Tom Price the NFU Farm Safety and Transport Policy Adviser highlights the key messages that will be featured in the campaign and those who are most at risk from fatal injury.
Incidents involving livestock are the second biggest overall cause of fatal injury in the farm work place second only to transport.
As with all causes of fatal injury on farm there is nothing inevitable about death and injury caused by contact with livestock. There are risks when handling livestock and the important thing to do is manage them.
Deaths and injuries to farmers and their workers are often caused by:
- Poor equipment
- Ineffective methods of moving cattle
- An underestimation of the strength, speed or behaviour of cattle
- A lack of physical ability to do the demanding work that is inherent when working with cattle
The NFU and partners in the Farm Safety Partnership are focusing on livestock during the next three months and highlighting steps that farmers can take to better manage risk to themselves, their workers and to the public.
The key messages to industry we are promoting are:
1. Select and use well designed handling facilities, in the yard, buildings and field. Keep them maintained.
- Good, well maintained handling facilities are vital. A race and crush suitable for animals to be handled are must haves. Make shift gates and hurdles are not sufficient.
2. Be extremley cautious when entering a cattle enclosure and always have an escape route.
- If you have to attend to “downer” cattle or animals loose in boxes or isolation pens and it is not possible to secure them make sure you have an escape route and will not be crushed if the animal rolls or stands suddenly. Further comprehensive guidance on equipment and handling is in the HSE guide AIC 35 available here.
3. Remove aggressive animals from the herd

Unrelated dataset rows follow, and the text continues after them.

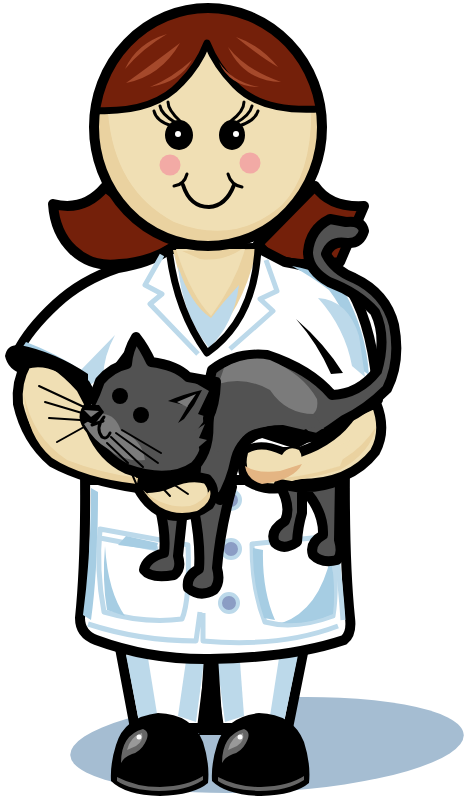
<!DOCTYPE html>
<html lang="en">
<head>
<meta charset="utf-8">
<title>Vet holding a cat</title>
<style>
:root {
  --ink: #000; --paper: #fff; --hair: #74200a; --hair-shine: #a5492b;
  --skin: #f0dfb4; --skin-shade: #ead2a0; --skin-deep: #e4b583; --blush: #f2aaa5;
  --ice: #bcd9ea; --sky: #a6cde3; --floor: #a5bdd2; --button: #8b9dc4;
  --fur: #525252; --fur-light: #7b7b7b; --shine: #666;
}
html, body { margin: 0; background: var(--paper); overflow: hidden; }
svg { display: block; width: 468px; height: 800px; }
.line { stroke: var(--ink); stroke-width: 10; stroke-linejoin: round; stroke-linecap: round; }
.mid { stroke-width: 7; }
.thin { stroke-width: 3; }
.hair-line { stroke-width: 2; }
.open { fill: none; }
.ink { fill: var(--ink); }
.white { fill: var(--paper); }
.hair { fill: var(--hair); }
.hair-shine { fill: var(--hair-shine); }
.skin { fill: var(--skin); }
.skin-shade { fill: var(--skin-shade); }
.skin-deep { fill: var(--skin-deep); }
.blush { fill: var(--blush); }
.ice { fill: var(--ice); }
.sky { fill: var(--sky); }
.seam { fill: none; stroke: var(--ice); stroke-width: 5; stroke-linejoin: round; }
.button { fill: var(--button); stroke: var(--ice); stroke-width: 4; }
.floor { fill: var(--floor); }
.fur { fill: var(--fur); }
.fur-light { fill: var(--fur-light); }
.shine { fill: var(--shine); }
</style>
</head>
<body>
<svg viewBox="0 0 468 800" role="img" aria-label="A smiling vet in a white coat holding a grey cat">
  <defs>
    <g id="shoe">
      <path class="ink" d="M111 781Q110 764 116 745Q124 717 158 713Q192 714 203 742Q210 764 208 783Q194 795 160 796Q125 795 111 781Z"/>
      <path d="M117 777Q136 787 160 787Q188 786 203 776L203 780Q186 791 159 791Q130 790 117 781Z" fill="#666"/>
      <path class="shine" d="M121 763Q121 735 143 729Q151 732 145 743Q140 752 132 754Q124 757 121 763Z"/>
      <path d="M127 750Q130 737 142 733Q144 741 136 746Z" fill="#999"/>
      <circle class="white" cx="139" cy="737" r="2.5"/>
    </g>
    <clipPath id="head-shape"><ellipse cx="208" cy="127" rx="114" ry="119"/></clipPath>
  </defs>

  <ellipse class="floor" cx="267" cy="745" rx="197" ry="47" transform="rotate(-3 267 745)"/>

  <g id="legs">
    <path class="line white" d="M120 648L135 728L202 728L210 664L219 728L288 728L304 648Z"/>
    <path class="ice" d="M126 655L148 658L158 720L139 722Z"/>
    <path class="ice" d="M186 661L204 661L196 722L178 716Z"/>
    <path class="ice" d="M217 662L240 662L244 716L225 722Z"/>
    <path class="ice" d="M279 658L298 655L284 722L270 716Z"/>
    <path class="ink" d="M204 656L218 656L223 735L199 735Z"/>
    <use href="#shoe"/>
    <use href="#shoe" x="101"/>
  </g>

  <g id="back-hair">
    <path class="line hair" d="M53 204Q84 212 105 187L180 242Q155 262 120 264Q92 268 73 250Q55 233 53 204Z"/>
    <path class="line hair" d="M258 244L315 186Q330 208 364 206L340 262Q300 268 270 258Z"/>
  </g>

  <g id="coat">
    <path class="line white" d="M85 470Q86 560 80 618Q80 634 96 640Q150 660 210 659Q290 658 344 640Q352 634 350 618Q344 560 345 460Z"/>
    <path class="line white" d="M170 249Q150 263 118 268Q82 280 56 304Q28 330 17 353L82 388L90 480L340 480L345 420L378 400Q374 330 351 290Q325 268 285 262L258 248Z"/>
    <path class="ice" d="M80 371L115 335Q104 355 103 377L88 386Z"/>
    <path class="sky" d="M26 342Q55 353 83 371L79 379L20 351Z"/>
    <path class="sky" d="M292 266Q327 272 344 291Q366 330 369 375L362 370Q352 320 329 290Q312 277 292 266Z"/>
    <path class="ice" d="M318 298Q348 300 359 336L365 377L352 366Q345 328 318 298Z"/>
    <path class="ink" d="M296 319Q325 344 343 373L331 374Q318 344 296 319Z"/>
    <path class="ink" d="M136 336L112 368L140 358Z"/>

    <g id="collar">
      <path class="skin-shade" d="M173 250L257 249Q242 312 211 338Q185 304 173 250Z"/>
      <path class="ice" d="M178 266Q190 304 211 318L223 303L239 285Q234 324 209 348Q182 314 178 266Z"/>
      <path class="skin" d="M176 249L245 249Q236 282 211 316Q190 294 176 249Z"/>
      <path class="skin-shade" d="M182 251L242 249Q223 262 200 259Z"/>
      <path class="line open mid" d="M169 249Q176 310 207 353Q254 320 258 249"/>
      <path class="seam" d="M162 255L145 285L162 294L150 304L198 354M266 260L277 291L260 299L273 311L230 349"/>
    </g>

    <g id="skirt-details">
      <path class="sky" d="M91 488L98 492Q98 570 91 620L83 615Q91 555 91 488Z"/>
      <path class="seam" d="M88 624Q140 641 196 641L200 612M203 613L203 641Q280 648 338 626M336 548Q341 590 343 620"/>
      <path class="seam" d="M100 529L188 545Q190 600 182 619Q145 624 104 612Q96 570 100 529ZM100 538L158 549"/>
      <path class="sky" d="M105 546Q108 592 125 616L107 610Q102 580 105 546ZM126 536L158 543L156 550L118 545Z"/>
      <path class="seam" d="M252 544L332 536Q338 585 333 616Q295 630 265 622Q252 590 252 544Z"/>
      <path class="sky" d="M253 548L263 550Q262 590 275 620L264 618Q252 582 253 548ZM331 556Q336 590 333 614Q308 625 282 623Q319 610 331 556Z"/>
      <circle class="button" cx="231" cy="500" r="9"/>
      <circle class="button" cx="231" cy="549" r="9"/>
      <circle class="button" cx="229" cy="603" r="9"/>
    </g>
  </g>

  <g id="head">
    <ellipse class="skin" cx="208" cy="127" rx="114" ry="119"/>
    <g clip-path="url(#head-shape)">
      <path class="skin-shade" d="M90 100L108 112Q114 190 174 222Q235 246 282 205Q314 172 311 100L330 100L330 250L90 250Z"/>
      <path class="line hair mid" d="M88 110Q152 115 181 83Q198 66 207 43Q216 66 235 85Q264 115 330 108L330 0L88 0Z"/>
      <path class="hair-shine" d="M167 34Q137 43 125 69Q143 48 167 34ZM180 43Q161 76 126 83Q151 65 180 43ZM192 60Q180 82 150 87Q172 78 192 60ZM236 37Q260 45 278 67Q263 59 236 37ZM228 47Q246 70 281 82Q244 81 228 47ZM219 62Q232 82 259 87Q230 87 219 62Z"/>
    </g>
    <ellipse class="line open" cx="208" cy="127" rx="114" ry="119"/>
    <g id="face">
      <path class="line open thin" d="M172 126Q156 121 154 111M176 123Q161 114 160 106M180 121Q168 110 168 102M239 126Q255 121 258 111M236 123Q250 115 252 106M231 121Q244 111 244 102"/>
      <ellipse class="ink" cx="179" cy="135" rx="14" ry="15"/>
      <ellipse class="ink" cx="232" cy="135" rx="13" ry="15"/>
      <circle class="white" cx="178" cy="134" r="3"/>
      <circle class="white" cx="236" cy="134" r="3"/>
      <circle class="blush" cx="170" cy="165" r="10.5"/>
      <circle class="blush" cx="250" cy="163" r="10.5"/>
      <path class="line open thin" d="M174 186Q184 185 187 174M228 174Q231 185 242 187"/>
      <path class="line open" stroke-width="4" style="stroke-width:4" d="M183 185Q190 207 209 207Q226 206 234 185"/>
    </g>
  </g>

  <g id="arms">
    <path class="line skin" d="M26 364Q16 382 18 404Q26 440 52 462Q85 480 138 488L150 450L105 420L85 384Q52 356 26 364Z"/>
    <path class="skin-shade" d="M24 394Q32 437 67 460Q100 473 138 478L137 484Q83 478 52 458Q27 437 24 394Z"/>
    <path class="ink" d="M5 356Q7 344 20 345Q55 352 88 374L88 412L77 391Q50 361 30 361L23 374Q8 370 5 356Z"/>
    <path class="line skin" d="M376 403Q387 430 375 452Q350 484 300 484Q270 494 249 482Q238 470 247 451Q260 443 282 452L300 452Q335 440 352 414Z"/>
    <path class="skin-shade" d="M376 427Q371 452 340 470Q300 482 263 483L300 473Q350 467 376 427Z"/>
  </g>

  <g id="cat">
    <g id="hind-legs">
      <path class="line fur" d="M279 484Q292 506 285 521Q269 531 275 543Q284 551 297 542Q298 526 302 513L302 488Z"/>
      <path class="line fur" d="M302 487Q324 510 323 535Q309 543 313 555Q322 564 337 560Q343 554 339 540L340 480Q320 488 302 487Z"/>
    </g>
    <g id="front-legs">
      <path class="line fur" d="M155 490Q167 530 164 553Q146 558 144 570Q151 579 174 575Q182 569 178 556L184 500Z"/>
      <path class="line fur" d="M192 500Q201 540 199 569Q186 576 188 588Q200 598 214 590Q221 582 217 568Q220 530 232 487L214 470Z"/>
    </g>
    <path class="line fur" d="M212 370Q235 352 267 355Q310 369 332 395Q359 394 377 371Q387 337 375 312Q358 293 329 282Q308 270 308 252Q310 229 330 219L346 222Q362 220 364 231Q360 244 347 243Q331 240 326 254Q334 270 354 278Q386 293 394 325Q401 361 387 389Q367 409 344 420Q332 429 317 438Q300 434 283 430Q244 430 236 458Q231 483 220 500L195 480L200 420Z"/>
    <path class="fur-light" d="M224 368Q246 355 270 360Q303 374 317 399Q320 418 299 418Q281 410 268 394Q238 385 216 391Z"/>
    <path class="fur" d="M218 384Q245 376 270 390Q286 414 314 414L324 429L281 424Q240 428 231 451L214 452Z"/>
    <path class="ink" d="M236 452Q240 428 268 427L286 430L291 436L306 429L315 437L333 425L345 417L330 437L307 443L296 449L262 438Q244 440 239 458Z"/>

    <g id="cat-head">
      <path class="line fur" d="M100 381Q112 367 127 364Q128 350 136 337Q144 347 151 362Q176 365 188 377L216 382Q215 406 208 418Q211 449 195 466Q169 484 127 469Q102 457 91 430Q79 417 90 405Q96 393 100 381Z"/>
      <path class="ink" d="M185 377L219 379L213 426L207 450L198 466Q203 450 194 434L207 417L198 414L209 391Z"/>
      <path class="ink" d="M168 401Q184 394 202 390L194 405L184 419L178 423L188 406Z"/>
      <path class="fur-light" d="M177 402L196 394L187 407Z"/>
      <path class="fur" d="M194 431L205 424L199 438L207 440L194 451Z"/>
      <path class="fur-light" d="M91 404L103 414Q116 415 121 431Q142 439 145 460Q123 462 108 449Q94 441 84 424L92 419Z"/>
      <path class="ink" d="M87 405L99 405L104 412L94 425L83 419Z"/>
      <path class="fur-light" d="M84 410L99 411L91 417Z"/>
      <path class="line open thin" d="M104 417Q95 428 102 437Q107 440 110 433M92 425L103 421"/>
      <circle class="ink" cx="120" cy="396" r="8"/>
      <circle class="ink" cx="141" cy="415" r="8"/>
      <path class="line open hair-line" d="M111 437L143 467M116 433L158 463M122 430L161 453M107 443L128 463"/>
      <path class="line open hair-line" d="M84 407L39 386M82 413L45 402M80 420L49 418M84 427L57 442"/>
    </g>
  </g>

  <g id="hands">
    <path class="line skin" d="M138 488Q158 489 170 483Q190 474 207 479Q218 491 209 505Q190 519 169 515Q150 510 138 488Z"/>
    <path class="skin-shade" d="M143 490Q163 509 190 506Q203 502 210 490Q213 502 197 511Q163 520 143 490Z"/>
    <path class="line open hair-line" d="M153 478L170 496M164 478L188 494M132 474L138 488"/>
    <path class="skin" d="M248 453Q262 445 282 455Q288 445 299 450Q304 457 300 467L329 450L350 440L340 466Q300 479 256 480Q243 471 248 453Z"/>
    <path class="skin-deep" d="M245 466Q258 474 280 471L302 464Q294 480 262 484Q247 480 245 466Z"/>
  </g>
</svg>
</body>
</html>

- Management of aggressive animals is vital for the safety of farmers, workers and members of the public. In recent inquests into the deaths of members of the public evidence has come to light that animals with a history of aggressive behaviour had remained in the herd after non- fatal incidents. If there is a history of aggression farmers must take action to protect the public, themselves and avoid death and serious injury. Not to do so puts every one risk and leaves farmers liable to enforcement action with very serious consequences.
- Aggressive animals removed from the herd must be removed responsibly and not sold on to become a problem for another farmer.
4. Wherever possible separate livestock from the public and select fields without rights of way when cattle have calves at foot.
- On average two members of the public are killed in incidents involving cattle ever year. Almost all incidents are in fields and enclosed areas. The most common factors are cows with calves and walkers with dogs. To manage the risks separate the public from livestock wherever possible and use fields without public rights of way when cows are with calves. Guidance from the HSE on cattle and public access is available in AIC 17 available here. NFU guidance on livestock and rights of way is available to members in Business Guide 407 available here.
Every year the HSE publishes a report on safety in agriculture with details of the incident circumstances for every fatal incident. The report for 2017/18 is available here.Last year there were 8 fatalities (24% of the total) as a result of contact with livestock. Many fatal incidents occurred in situations which could have been avoided if suitable handling facilities were available and used, lone working was avoided and an escape route was available.
It is not possible to say that all the fatal incidents that occurred last year would have been avoided if farmers and workers had good handling facilities available but good facilities and safe practices such as having more than one person involved where ever possible will help reduce risk significantly.
Who is most at risk in livestock incidents?
The answer is older persons.
The HSE statistics are startling. Last year 65% of fatal incident victims in livestock incidents were over the age of 65 years. Four victims were over 80 years of age.
Good handling facilities, safe practices and the effective management of aggressive animals will help reduce the risk for everyone but are even more important for older persons. This is because no matter how fit a person is, it is inevitable that with age, comes a reduction in agility, responsiveness and resilience. It may be hard to accept after a life time in farming but farmers must think very seriously, at any age, as to whether they still have the skills and physical ability to handle cattle safely and keep themselves free from harm.